Unfortunately, McGregor’s loss to Poirier might increase the odds of the circus bout happening. Paul’s labeling himself as a boxer, and while McGregor is a mixed martial artist, his MMA style is primarily on his feet, where the entirety of a Paul bout would potentially be. It’s apparent that general well-being isn’t of much concern here, but if McGregor is seriously going to fight Paul, regardless if it were boxing or MMA rules, it would go much worse than Ilima-Lei Macfarlane’s debut KO over a fighter named Katie Castro, who hasn’t competed since. Or we could just continue to encourage celebrity combat sports — or worse, professionals versus celebrities within those combat sports — until we inevitably get an incredibly damaging injury.
Second, no, McGregor’s not “done.” He says he plans on returning to a consistent activity level in order to build back into championship form. Before the loss, which is his third in sixth fights, McGregor hadn’t competed in just over one calendar year, and that bout was a 40-second dispatching of Donald ‘Cowboy’ Cerrone. The famous Khabib Nurmagomedov bout of October 2018 — in which McGregor lost by submission in round four — was his last full sanctioned bout.
We (y’all) tend to write off fighters following their defeats. Whether or not that’s a culture Floyd Mayweather established while accumulating a spotlighted 50-0 record is up for debate. But losses in MMA aren’t as devastating to your career as they are in boxing, even at the UFC level, unless they accumulate. A testament to this is McGregor himself, who became the most profitable star in MMA history despite entering the UFC at 12-2, with both losses being by first-round submission in Dublin, Ireland-based bouts. McGregor’s next move is too early to call, but it’s probably the best time to initiate a third fight with Nate Diaz. Though he should probably find some legal resolution in his personal life first.
Third and finally, respect Poirier, who earned this victory.

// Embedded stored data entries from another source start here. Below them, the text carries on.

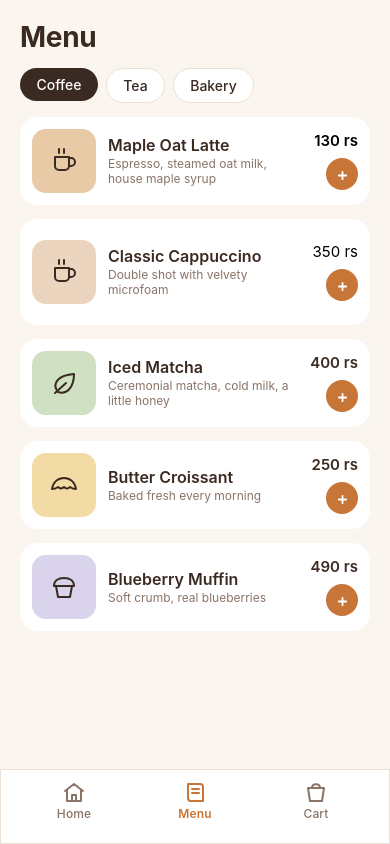
<!DOCTYPE html>
<html lang="en">
<head>
<meta charset="utf-8">
<meta name="viewport" content="width=390">
<title>Menu</title>
<style>
:root {
  --cream: #faf5ef;
  --espresso: #3b2a22;
  --mocha: #8a7468;
  --caramel: #c87638;
  --line: #ebe0d3;
  --white: #fff;
  --black: #000;
  --latte: #e8caa6;
  --cappuccino: #ecd5bf;
  --matcha: #d0e1c3;
  --croissant: #f3dba5;
  --muffin: #d9d4eb;
}
* { box-sizing: border-box; margin: 0; padding: 0; }
html, body { width: 390px; height: 844px; overflow: hidden; }
body {
  display: flex;
  flex-direction: column;
  background: var(--cream);
  color: var(--espresso);
  font-family: Inter, Roboto, sans-serif;
}
a { color: inherit; text-decoration: none; }
svg { display: block; fill: none; stroke: currentColor; stroke-width: 2; stroke-linecap: round; stroke-linejoin: round; }
.symbols { position: absolute; width: 0; height: 0; }

main { flex: 1; padding: 20px 20px 0; }
h1 { font-size: 28px; line-height: 34px; font-weight: 700; letter-spacing: -.3px; }

.categories { display: flex; align-items: flex-start; gap: 8px; height: 35px; margin: 14px 0; }
.chip {
  width: 81px;
  padding: 8px 0;
  border: 1px solid var(--line);
  border-radius: 18px;
  background: var(--white);
  font-size: 14px;
  line-height: 17px;
  font-weight: 500;
  text-align: center;
}
.chip.short { width: 59px; }
.chip.active { width: 78px; border: 0; background: var(--espresso); color: var(--white); }

.items { display: flex; flex-direction: column; gap: 14px; list-style: none; }
.item {
  display: flex;
  align-items: center;
  gap: 12px;
  height: 88px;
  padding: 12px;
  border-radius: 18px;
  background: var(--white);
}
.item.tall { height: 106px; }
.thumb {
  display: grid;
  place-items: center;
  flex: none;
  width: 64px;
  height: 64px;
  border-radius: 14px;
}
.thumb svg { width: 28px; height: 28px; }
.latte { background: var(--latte); }
.cappuccino { background: var(--cappuccino); }
.matcha { background: var(--matcha); }
.croissant { background: var(--croissant); }
.muffin { background: var(--muffin); }

.details { flex: 1; min-width: 0; white-space: nowrap; }
h2 { margin-bottom: 1px; font-size: 16px; line-height: 19px; font-weight: 600; }
.details p { color: var(--mocha); font-size: 12px; line-height: 15px; }

.purchase { display: flex; flex-direction: column; align-items: flex-end; gap: 8px; flex: none; }
.price { font-size: 15px; line-height: 18px; font-weight: 600; white-space: nowrap; }
.price.dark { color: var(--black); }
.price.regular { color: var(--black); font-weight: 400; }
.add {
  display: grid;
  place-items: center;
  width: 32px;
  height: 32px;
  border-radius: 50%;
  background: var(--caramel);
  color: var(--white);
}
.add svg { width: 11px; height: 11px; margin-top: 2px; }

.tabs {
  display: grid;
  grid-template-columns: repeat(3, 121px);
  justify-content: center;
  height: 75px;
  padding-top: 11px;
  border: 1px solid var(--line);
  background: var(--white);
  color: var(--mocha);
}
.tab { display: flex; flex-direction: column; align-items: center; gap: 3px; font-size: 12px; line-height: 15px; font-weight: 500; letter-spacing: .1px; }
.tab svg { width: 22px; height: 22px; }
.tab.active { color: var(--caramel); font-weight: 600; }
</style>
</head>
<body>
<svg class="symbols" aria-hidden="true">
  <defs>
    <symbol id="cup" viewBox="0 0 28 28"><path d="M5 10h14v9a4 4 0 0 1-4 4H9a4 4 0 0 1-4-4zM19 11h2a3.5 3.5 0 0 1 0 8h-2M9 2v4M14 2v4"/></symbol>
    <symbol id="plus" viewBox="0 0 12 12"><path d="M6 2v8M2 6h8"/></symbol>
  </defs>
</svg>

<main>
  <h1>Menu</h1>
  <nav class="categories" aria-label="Categories">
    <a class="chip active" href="#">Coffee</a>
    <a class="chip short" href="#">Tea</a>
    <a class="chip" href="#">Bakery</a>
  </nav>

  <ul class="items">
    <li class="item">
      <div class="thumb latte"><svg aria-hidden="true"><use href="#cup"/></svg></div>
      <div class="details">
        <h2>Maple Oat Latte</h2>
        <p>Espresso, steamed oat milk,<br>house maple syrup</p>
      </div>
      <div class="purchase">
        <span class="price dark">130 rs</span>
        <a class="add" href="#" aria-label="Add Maple Oat Latte"><svg><use href="#plus"/></svg></a>
      </div>
    </li>
    <li class="item tall">
      <div class="thumb cappuccino"><svg aria-hidden="true"><use href="#cup"/></svg></div>
      <div class="details">
        <h2>Classic Cappuccino</h2>
        <p>Double shot with velvety<br>microfoam</p>
      </div>
      <div class="purchase">
        <span class="price regular">350 rs</span>
        <a class="add" href="#" aria-label="Add Classic Cappuccino"><svg><use href="#plus"/></svg></a>
      </div>
    </li>
    <li class="item">
      <div class="thumb matcha">
        <svg viewBox="0 0 28 28" aria-hidden="true"><path d="M8 23C1 14 9 6 24 5c0 13-7 21-16 18M5 24L16 14"/></svg>
      </div>
      <div class="details">
        <h2>Iced Matcha</h2>
        <p>Ceremonial matcha, cold milk, a<br>little honey</p>
      </div>
      <div class="purchase">
        <span class="price">400 rs</span>
        <a class="add" href="#" aria-label="Add Iced Matcha"><svg><use href="#plus"/></svg></a>
      </div>
    </li>
    <li class="item">
      <div class="thumb croissant">
        <svg viewBox="0 0 28 28" aria-hidden="true"><path d="M2 18C3 11 8 7 14 7s11 4 12 11q-3 0-6-2-3 3-6 0-3 3-6 0-3 2-6 2z"/></svg>
      </div>
      <div class="details">
        <h2>Butter Croissant</h2>
        <p>Baked fresh every morning</p>
      </div>
      <div class="purchase">
        <span class="price">250 rs</span>
        <a class="add" href="#" aria-label="Add Butter Croissant"><svg><use href="#plus"/></svg></a>
      </div>
    </li>
    <li class="item">
      <div class="thumb muffin">
        <svg viewBox="0 0 28 28" aria-hidden="true"><path d="M4 13c0-5 4-8 10-8s10 3 10 8zM6 13l2 11h12l2-11"/></svg>
      </div>
      <div class="details">
        <h2>Blueberry Muffin</h2>
        <p>Soft crumb, real blueberries</p>
      </div>
      <div class="purchase">
        <span class="price">490 rs</span>
        <a class="add" href="#" aria-label="Add Blueberry Muffin"><svg><use href="#plus"/></svg></a>
      </div>
    </li>
  </ul>
</main>

<nav class="tabs" aria-label="Main">
  <a class="tab" href="#">
    <svg viewBox="0 0 22 22" aria-hidden="true"><path d="M2 10l9-7 9 7M4 9v11h14V9M9 20v-6h4v6"/></svg>
    Home
  </a>
  <a class="tab active" href="#">
    <svg viewBox="0 0 22 22" aria-hidden="true"><path d="M4 3h12a3 3 0 0 1 3 3v14H7a3 3 0 0 1-3-3zM8 8h7M8 12h7"/></svg>
    Menu
  </a>
  <a class="tab" href="#">
    <svg viewBox="0 0 22 22" aria-hidden="true"><path d="M3 7h16l-2 13H5zM7 7c0-5 8-5 8 0"/></svg>
    Cart
  </a>
</nav>
</body>
</html>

For the casual observers, the victory was an upset, but not one of Douglas-Tyson proportions, nor was it even McGregor’s most shocking defeat. Poirier is an entirely different fighter in 2021 than he was from the man whom McGregor TKO’d in 106 seconds in 2014. Since that loss, Poirier’s been 11-2, including one no-contest. Of his victories, he’s defeated former (or in some cases, future) world champions Anthony Pettis, Justin Gaethje (interim), Eddie Alvarez, Max Holloway, and now, McGregor. His most recent loss came to the previously mentioned Nurmagomedov in September of 2019 for the Lightweight World Title. Nobody beats Khabib, though.
A Nurmagomedov return has been speculated since he retired 29-0 following the death of his father last year, naturally has been the case since he’s one away from the elusive 30th bout, and that’s logically the next step for Poirier. It isn’t something to count on, though. Michael Chandler, who arrived from Bellator and smoked Dan Hooker in round one during the co-main event, included Poirier (as well as McGregor and Nurmagomedov) in his list of callouts.
For McGregor, we could expect him to stay busy and even main event his next bout despite a .500 record going back to March of 2016. For Poirier, it should be a shot at the UFC Lightweight Title, but the retired Nurmagomedov hasn’t officially vacated it yet. For now, just listen to his wife and don’t doubt him.